"The Government of Gaza, Hamas, must understand-as they were moving to
do-that the renunciation of violence and acceptance of the right of the
state of Israel to exist have to be preconditions for international
acceptance." He argued for the need for an international inquiry into the
flotilla raid, "We cannot expect people to trust an inquiry carried out by
one of the parties to the event. It has to have international credibility."
Conservative MP John Barron asked the minister if, "he will do what he can,
and get his Department on board, to try to impress on the Israelis the fact
that Hamas is more than just a terrorist organisation?"
MP's from across the house including Conservatives Sir John Stanley and
Stephen Philips, and Labour MP Emma Reynolds all argued against the
futility of the blockade and how, despite Israeli protestations, it was in
fact doing no harm to Hamas and that the justification of self-defence by
Israel could not always be used.
In response to the launch of the inquiry by Israel into the flotilla raid
Labour MP Sir Gerald Kauffman argued that Israel has been allowed to flout
international law repeatedly and as it continuous to do so only entrenches
feelings of hate further in its enemies.
"Israel has invaded Lebanon three times. It facilitated the Sabra and
Shatila massacres. It also conducted Operation Cast Lead, the Gaza blockade
and the attack on the Gaza flotilla. Let us also dispose of the
distractions that impede action. It makes no difference whether the inquiry
into the attack on the flotilla is conducted internally by Israel or
internationally. Even an international inquiry would not change Israeli
policy. The Goldstone inquiry into Operation Cast Lead had no influence at
all, and Goldstone was vilified as a Jewish anti-Semite and a self-hating
Jew. We have heard mention this afternoon of the dreadful situation
involving Gilad Shalit, the young man who was taken into captivity four
years ago this week. I feel great sorrow for his family, but he was a
soldier on military duty.
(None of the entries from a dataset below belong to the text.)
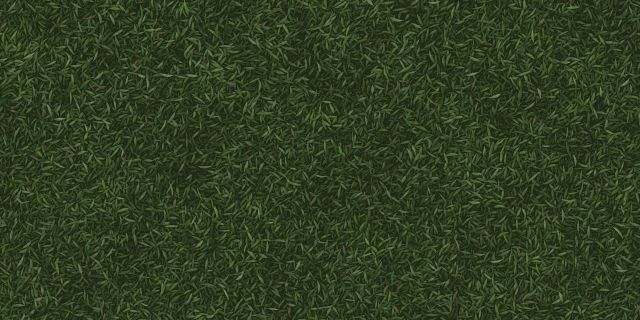
Write a WebGL 1 fragment shader that draws this texture.

```glsl
precision highp float;
uniform vec2 u_resolution;

// Sizes are in canvas heights
const int LAYERS = 10;
const float CELL = 0.032;
const float BLADE_LENGTH = 0.024;
const float BLADE_WIDTH = 0.0046;
const float SOFTNESS = 0.0022;
const float LEAN = 0.85;
const float SPREAD = 1.55;
const float BEND = 11.0;
const float SHADOW = 0.30;
const float GRAIN_SIZE = 0.011;
const float GRAIN = 0.22;
const float CLUMP = 0.11;
const float STRAW_SHARE = 0.025;

const vec3 SOIL = vec3(0.145, 0.185, 0.105);
const vec3 SHADE = vec3(0.155, 0.212, 0.112);
const vec3 LUSH = vec3(0.290, 0.405, 0.175);
const vec3 PALE = vec3(0.375, 0.460, 0.285);
const vec3 STRAW = vec3(0.320, 0.310, 0.220);

vec4 hash4(vec2 p) {
  vec4 h = fract(p.xyxy * vec4(0.1031, 0.1030, 0.0973, 0.1099));
  h += dot(h, h.wzxy + 33.33);
  return fract((h.xxyz + h.yzzw) * h.zywx);
}

// Distance to the nearest scattered point
float cellular(vec2 p) {
  vec2 id = floor(p);
  float nearest = 2.0;
  for (int y = -1; y <= 1; y++) {
    for (int x = -1; x <= 1; x++) {
      vec2 cell = id + vec2(float(x), float(y));
      nearest = min(nearest, length(cell + hash4(cell).xy - p));
    }
  }
  return nearest;
}

// Slow, uneven swell from layered sines, about -1 to 1
float swell(vec2 p) {
  float a = sin(p.x * 11.0 + 2.1 * sin(p.y * 7.0 + 1.0));
  float b = sin(p.y * 17.0 - p.x * 9.0 + 1.7 * sin(p.x * 13.0));
  float c = sin(p.x * 31.0 + p.y * 23.0 + 2.0 * sin(p.y * 19.0));
  return (a + b + c) / 3.0;
}

// Signed distance to a curved, tapered blade lying along x
float bladeDistance(vec2 q, float len, float width, float bend) {
  float u = q.x / len;
  return abs(q.y - bend * q.x * q.x) - width * (1.0 - u * u);
}

vec3 bladeColor(vec4 look, float depth) {
  float tone = look.x * mix(0.45, 1.0, depth);
  vec3 color = mix(SHADE, mix(LUSH, PALE, look.y * tone * 1.3), tone);
  return mix(color, STRAW, step(1.0 - STRAW_SHARE, look.z));
}

// One scattered layer of blades with soft shadows
vec3 addBlades(vec3 color, vec2 p, float layer, float soft) {
  float depth = layer / float(LAYERS - 1);
  vec2 shift = hash4(vec2(layer, 5.0)).xy;
  vec2 grid = p / CELL + shift;
  vec2 id = floor(grid);
  for (int y = -1; y <= 1; y++) {
    for (int x = -1; x <= 1; x++) {
      vec2 cell = id + vec2(float(x), float(y));
      vec4 place = hash4(cell + layer * 37.0 + 11.0);
      vec4 look = hash4(cell + layer * 53.0 + 101.0);
      vec2 center = (cell + place.xy - shift) * CELL;
      float turn = place.z * 2.0 - 1.0;
      float angle = LEAN + SPREAD * turn * mix(0.65, 1.0, abs(turn))
                  + 0.35 * swell(center * 1.3 + 4.0);
      vec2 dir = vec2(cos(angle), sin(angle));
      vec2 d = p - center;
      vec2 q = vec2(dot(d, dir), dot(d, vec2(-dir.y, dir.x)));

      float len = BLADE_LENGTH * mix(0.55, 1.0, place.w);
      float width = BLADE_WIDTH * mix(0.55, 1.0, look.w);
      float bend = BEND * (look.y * 2.0 - 1.0);
      float dist = bladeDistance(q, len, width, bend);
      float cover = 1.0 - smoothstep(-soft, soft, dist);
      float shadow = 1.0 - smoothstep(-soft, soft + 0.005, dist);
      shadow *= 1.0 - smoothstep(0.9, 1.2, abs(q.x) / len);

      // Lit on one side, dimmer towards the root
      float side = clamp((q.y - bend * q.x * q.x) / width, -1.0, 1.0);
      float light = 1.0 + 0.10 * side + 0.12 * clamp(q.x / len, -1.0, 1.0);
      color *= 1.0 - SHADOW * shadow;
      color = mix(color, bladeColor(look, depth) * light, cover);
    }
  }
  return color;
}

void main() {
  vec2 p = gl_FragCoord.xy / u_resolution.y;
  float soft = max(SOFTNESS, 0.6 / u_resolution.y);

  // Ground, then blades from bottom to top
  vec3 color = SOIL;
  for (int i = 0; i < LAYERS; i++) {
    color = addBlades(color, p, float(i), soft);
  }

  // Fine grain and broad clumps
  color *= 1.0 + GRAIN * (0.5 - cellular(p / GRAIN_SIZE));
  color *= 1.06 + CLUMP * swell(p);
  gl_FragColor = vec4(max(color, SOIL * 0.8), 1.0);
}
```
About 15 members of the Palestine National
Council are being held without charge by the Israelis, and about 300
children are being held in prisons by the Israeli Government. It is a
distraction to propose, as Tony Blair and Baroness Ashton have done, to
change the terms of the Israeli blockade of Gaza. Neither of them has
challenged the principle of the blockade, yet it is that principle that
contravenes the Geneva Convention...the Israelis are creating a generation
of children who will grow up hungry and hating them."
A full text of both debates can be read via the following links to the
Commons Chamber debate on UK Foreign Policy in Middle
Westminster Hall debate on Gaza.